Meadowbrook plays to history

Rooted in segregation, it's in a revival

Staff WriterNovember 20, 2009 

— During the years of segregation, the surest way for blacks to spend time on a golf course was to carry clubs for white golfers.

Fifty years ago, a group of local black businessmen wanted to change that.

So they asked friends to chip in $100 to buy an old tobacco farm near Garner and founded the Meadowbrook Country Club in 1959. Even as the civil rights movement gained momentum and challenged the separate-but-equal barriers of Jim Crow, the Meadowbrook founders charged ahead throughout the '60s, building a nine-hole course, a driving range, a swimming pool, a miniature golf course and a clubhouse.

The group faced resistance, even from some blacks, said M. Grant Batey, one of Meadowbrook's founding members. Some complained the site east of Raleigh was too far away, while others said many blacks didn't know anything about golf, he said.

"So many people said it wouldn't work," said Batey, who is now 89. "People get on your case, and you want to prove them wrong."

On Thursday, Meadowbrook celebrated its 50th anniversary. Speakers and guests reflected on the club's roots, its sometimes rocky history and its revival after years of decline.

The country club and golf course are a testament to some black residents who "took the position of, 'We don't have to beg; we can create our own,'" said Dr. Dianne Boardley Suber, president of St. Augustine's College.

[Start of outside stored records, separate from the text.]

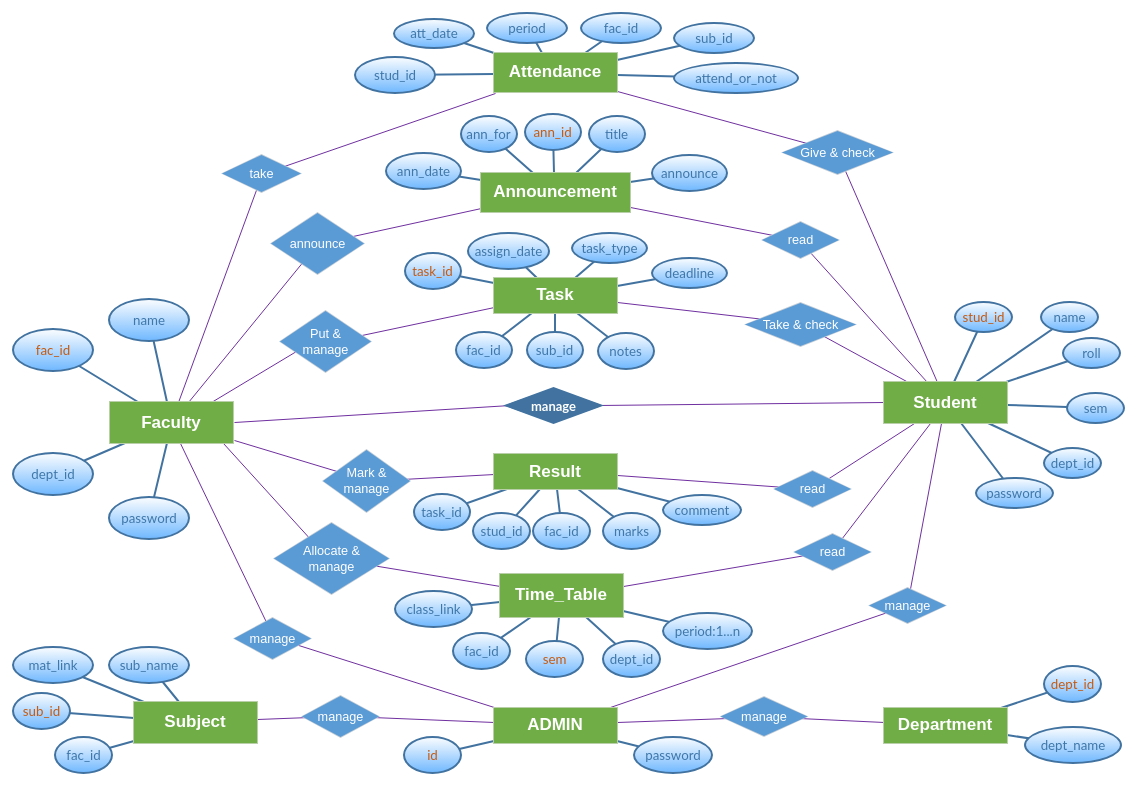
<!DOCTYPE html>
<html lang="en">
<head>
<meta charset="utf-8">
<title>Entity relationship diagram</title>
<style>
:root {
  --entity: #70ad47;
  --entity-edge: #b9cfa9;
  --relation: #5b9bd5;
  --relation-edge: #c3cdd6;
  --relation-dark: #4273a0;
  --attribute-edge: #4273a0;
  --attribute-text: #3f77a9;
  --attribute-top: #ffffff;
  --attribute-base: #6cb6ff;
  --key: #c55a11;
  --link: #7030a0;
}
* { box-sizing: border-box; }
body { margin: 0; background: #fff; }
.diagram { position: relative; width: 1137px; height: 786px; overflow: hidden; background: #fff; }
.links { position: absolute; inset: 0; }
.attribute-links { stroke: var(--attribute-edge); stroke-width: 2; fill: none; }
.relation-links { stroke: var(--link); stroke-width: 1; fill: none; }
.entity, .relation, .attribute {
  position: absolute;
  left: calc((var(--x) - var(--w) / 2) * 1px);
  top: calc((var(--y) - var(--h) / 2) * 1px);
  width: calc(var(--w) * 1px);
  height: calc(var(--h) * 1px);
  display: flex; align-items: center; justify-content: center;
  text-align: center; white-space: nowrap;
}
.attribute {
  --w: 58; --h: 38;
  margin: -0.5px 0 0 -0.5px;
  border: 2px solid var(--attribute-edge); border-radius: 50%;
  background: linear-gradient(var(--attribute-top), var(--attribute-base)) border-box;
  color: var(--attribute-text);
  font: 13.3px/16px Lato, sans-serif;
}
.key { color: var(--key); }
.entity {
  --w: 125; --h: 41; --lift: 2px;
  background: var(--entity); border: 1px solid var(--entity-edge);
  color: #fff; font: bold 17px/20px "Liberation Sans", Arial, sans-serif;
  padding: 0 1px var(--lift) 0;
}
.entity.level { --lift: 0px; }
.relation {
  --w: 79; --h: 38; --fill: var(--relation);
  isolation: isolate;
  background: var(--relation-edge);
  clip-path: polygon(50% 0, 100% 50%, 50% 100%, 0 50%);
  color: #fff; font: 12.7px/16px "Liberation Sans", Arial, sans-serif;
}
.relation::before {
  content: ""; position: absolute; inset: 1px; z-index: -1;
  background: var(--fill);
  clip-path: polygon(50% 0, 100% 50%, 50% 100%, 0 50%);
}
.relation.main { --fill: var(--relation-dark); background: var(--relation-dark); font: bold 13px/16px Lato, sans-serif; }
</style>
</head>
<body>
<main class="diagram">

  <!-- Connecting lines, beneath every node -->
  <svg class="links" width="1137" height="786" viewBox="0 0 1137 786" aria-hidden="true">
    <g class="attribute-links">
      <path d="M434 33L494 53M528 28L542 53M621 28L585 53M714 38L617 60M395 75L494 74M736 78L617 75"/>
      <path d="M489 134L533 173M553 132L554 173M617 134L576 173M424 171L481 180M690 173L630 182"/>
      <path d="M433 271L494 283M509 251L537 278M610 248L575 278M690 273L617 286M484 350L532 313M555 350V313M626 351L577 313"/>
      <path d="M149 320L167 402M53 350L138 402M53 474L125 443M149 518L167 443"/>
      <path d="M984 317L954 382M1070 317L976 382M1092 353L1006 382M1096 408L1007 405M1073 463L988 423M1014 493L961 423"/>
      <path d="M442 512L507 489M502 531L540 489M562 531L557 489M632 531L578 489M702 510L617 488"/>
      <path d="M434 609L500 602M482 651L531 617M555 659L559 617M632 659L586 617M708 631L623 611"/>
      <path d="M53 665L144 702M149 665L179 702M42 711L134 718M84 755L134 741"/>
      <path d="M433 755L494 741M673 755L617 741M1073 684L1001 708M1073 745L1007 735"/>
    </g>
    <g class="relation-links" transform="translate(.5 .5)">
      <path d="M495 93L281 167M257 187L178 402M481 208L348 237M304 260L188 402M494 307L352 337M296 351L211 402"/>
      <path d="M617 91L814 145M843 166L937 382M630 207L778 236M808 250L927 382M617 302L764 319M820 334L908 382"/>
      <path d="M234 422L510 405M598 405L884 402"/>
      <path d="M234 440L340 472M402 479L494 474M617 475L785 487M824 481L914 423M223 443L312 541M372 565L500 586M623 586L805 555M838 543L930 423"/>
      <path d="M180 443L268 626M292 643L497 708M941 423L909 594M890 611L607 708"/>
      <path d="M257 719L309 717M372 717L494 722M617 722L728 718M799 718L884 722"/>
    </g>
  </svg>

  <!-- Attributes -->
  <span class="attribute" style="--x:434.5;--y:33.5;--w:82;--h:31">att_date</span>
  <span class="attribute" style="--x:527.5;--y:28.5;--w:82;--h:32">period</span>
  <span class="attribute" style="--x:621.5;--y:28.5;--w:82;--h:32">fac_id</span>
  <span class="attribute" style="--x:714.5;--y:38.5;--w:82;--h:32">sub_id</span>
  <span class="attribute" style="--x:395.5;--y:75.5;--w:82;--h:38">stud_id</span>
  <span class="attribute" style="--x:736.5;--y:78.5;--w:126;--h:32">attend_or_not</span>

  <span class="attribute" style="--x:489;--y:134.5">ann_for</span>
  <span class="attribute key" style="--x:553;--y:132.5">ann_id</span>
  <span class="attribute" style="--x:617;--y:134.5">title</span>
  <span class="attribute" style="--x:424;--y:171.5;--w:77">ann_date</span>
  <span class="attribute" style="--x:690;--y:173.5;--w:77">announce</span>

  <span class="attribute key" style="--x:433;--y:271.5">task_id</span>
  <span class="attribute" style="--x:509;--y:251.5;--w:83">assign_date</span>
  <span class="attribute" style="--x:610;--y:248.5;--w:77;--h:32">task_type</span>
  <span class="attribute" style="--x:690;--y:273.5;--w:77;--h:32">deadline</span>
  <span class="attribute" style="--x:484;--y:350.5">fac_id</span>
  <span class="attribute" style="--x:555;--y:350.5">sub_id</span>
  <span class="attribute" style="--x:626;--y:351.5">notes</span>

  <span class="attribute" style="--x:149.5;--y:320.5;--w:82;--h:44">name</span>
  <span class="attribute key" style="--x:53.5;--y:350.5;--w:82;--h:44">fac_id</span>
  <span class="attribute" style="--x:53.5;--y:474.5;--w:82;--h:44">dept_id</span>
  <span class="attribute" style="--x:149.5;--y:518.5;--w:82;--h:44">password</span>

  <span class="attribute key" style="--x:984;--y:317.5;--w:59;--h:32">stud_id</span>
  <span class="attribute" style="--x:1070;--y:317.5;--w:59;--h:32">name</span>
  <span class="attribute" style="--x:1092;--y:353.5;--w:59;--h:32">roll</span>
  <span class="attribute" style="--x:1096;--y:408.5;--w:59;--h:32">sem</span>
  <span class="attribute" style="--x:1073;--y:463.5;--w:59;--h:32">dept_id</span>
  <span class="attribute" style="--x:1014.5;--y:493.5;--w:79;--h:32">password</span>

  <span class="attribute" style="--x:442;--y:512.5">task_id</span>
  <span class="attribute" style="--x:502;--y:531.5;--w:59">stud_id</span>
  <span class="attribute" style="--x:562;--y:531.5;--w:59">fac_id</span>
  <span class="attribute" style="--x:632;--y:531.5;--w:59">marks</span>
  <span class="attribute" style="--x:702.5;--y:510.5;--w:80;--h:32">comment</span>

  <span class="attribute" style="--x:434;--y:609.5;--w:79">class_link</span>
  <span class="attribute" style="--x:482;--y:651.5;--w:59">fac_id</span>
  <span class="attribute key" style="--x:555;--y:659.5;--w:59">sem</span>
  <span class="attribute" style="--x:632;--y:659.5;--w:59">dept_id</span>
  <span class="attribute" style="--x:708;--y:631.5;--w:91">period:1...n</span>

  <span class="attribute" style="--x:53.5;--y:665.5;--w:82">mat_link</span>
  <span class="attribute" style="--x:149.5;--y:665.5;--w:82">sub_name</span>
  <span class="attribute key" style="--x:42;--y:711.5;--w:59">sub_id</span>
  <span class="attribute" style="--x:84;--y:755.5;--w:59">fac_id</span>

  <span class="attribute key" style="--x:433;--y:755.5;--w:59">id</span>
  <span class="attribute" style="--x:673.5;--y:755.5;--w:80">password</span>

  <span class="attribute key" style="--x:1073;--y:684.5;--w:59">dept_id</span>
  <span class="attribute" style="--x:1073.5;--y:745.5;--w:98">dept_name</span>

  <!-- Relationships -->
  <span class="relation" style="--x:261.5;--y:173.5;--w:81;--h:39">take</span>
  <span class="relation" style="--x:837.5;--y:152.5;--w:113;--h:45">Give &amp; check</span>
  <span class="relation" style="--x:317.5;--y:243.5;--w:95;--h:63">announce</span>
  <span class="relation" style="--x:800.5;--y:240">read</span>
  <span class="relation" style="--x:325.5;--y:341.5;--w:93;--h:63">Put &amp;<br>manage</span>
  <span class="relation" style="--x:800.5;--y:324.5;--w:113;--h:45">Take &amp; check</span>
  <span class="relation main" style="--x:553.5;--y:405.5;--w:101;--h:37">manage</span>
  <span class="relation" style="--x:366.5;--y:481;--w:89;--h:64">Mark &amp;<br>manage</span>
  <span class="relation" style="--x:812.5;--y:489">read</span>
  <span class="relation" style="--x:331.5;--y:558.5;--w:117;--h:73">Allocate &amp;<br>manage</span>
  <span class="relation" style="--x:832.5;--y:552">read</span>
  <span class="relation" style="--x:907.5;--y:605.5;--h:37">manage</span>
  <span class="relation" style="--x:272.5;--y:638.5;--h:43">manage</span>
  <span class="relation" style="--x:340.5;--y:716.5;--h:43">manage</span>
  <span class="relation" style="--x:764;--y:716.5;--w:89;--h:41">manage</span>

  <!-- Entities -->
  <strong class="entity" style="--x:555.5;--y:72.5">Attendance</strong>
  <strong class="entity" style="--x:555.5;--y:192.5;--w:151">Announcement</strong>
  <strong class="entity" style="--x:555.5;--y:295.5;--h:37">Task</strong>
  <strong class="entity level" style="--x:171.5;--y:422.5;--h:43">Faculty</strong>
  <strong class="entity level" style="--x:945.5;--y:402.5;--h:43">Student</strong>
  <strong class="entity level" style="--x:555.5;--y:471.5;--h:37">Result</strong>
  <strong class="entity" style="--x:561.5;--y:595.5;--h:45">Time_Table</strong>
  <strong class="entity" style="--x:195.5;--y:722.5;--h:43">Subject</strong>
  <strong class="entity" style="--x:555.5;--y:725.5;--h:37">ADMIN</strong>
  <strong class="entity" style="--x:945.5;--y:725.5;--h:37">Department</strong>

</main>
</body>
</html>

During the club's infancy, Batey said he and other founding members had trouble convincing people to pay $100. But membership bloomed throughout the 1960s. By 1971, the club had 186 members, according to a report from a consultant who researched the history of the club.

The civil rights movement improved the lives of Meadowbrook members, but it changed the role of a black country club. Membership at Meadowbrook dipped as club members opted for fancier 18-hole courses that once barred them.

Eventually, Meadowbrook could no longer support all of its amenities. The pool and tennis courts closed years ago. Until St. Augustine's bought the club in 2007, the golf course was full of weeds. As the volunteer manager of the course, IBM retiree Andre Tiller is leading efforts to bring the course back to life.

On Thursday, the college unveiled plaques honoring the club's recent placement on the National Register of Historic Places. The college also dedicated the clubhouse to J.J. Sansom Jr., a founding member who died in 1989. Sansom's wife, Vivian, is a retired physical education teacher and coach at Shaw University.

The couple played golf at Meadowbrook, said their son, Joseph Sansom.

Tiller and his family donated $10,000 to St. Augustine's. Money is tight at Meadowbrook, although its cheap prices have attracted more golfers, while pricier courses are suffering.

Only a handful of the 45 Meadowbrook founding members are still alive, Batey said. After the ceremony, his gaze shifted to the course, where golfers were teeing off.

"It turned out," he said. "I'm just as proud as I can be."

sarah.nagem@newsobserver.com or 919-829-4758

News & Observer is pleased to provide this opportunity to share information, experiences and observations about what's in the news. Some of the comments may be reprinted elsewhere in the site or in the newspaper. We encourage lively, open debate on the issues of the day, and ask that you refrain from profanity, hate speech, personal comments and remarks that are off point. Thank you for taking the time to offer your thoughts.

Commenting FAQs | Terms of Service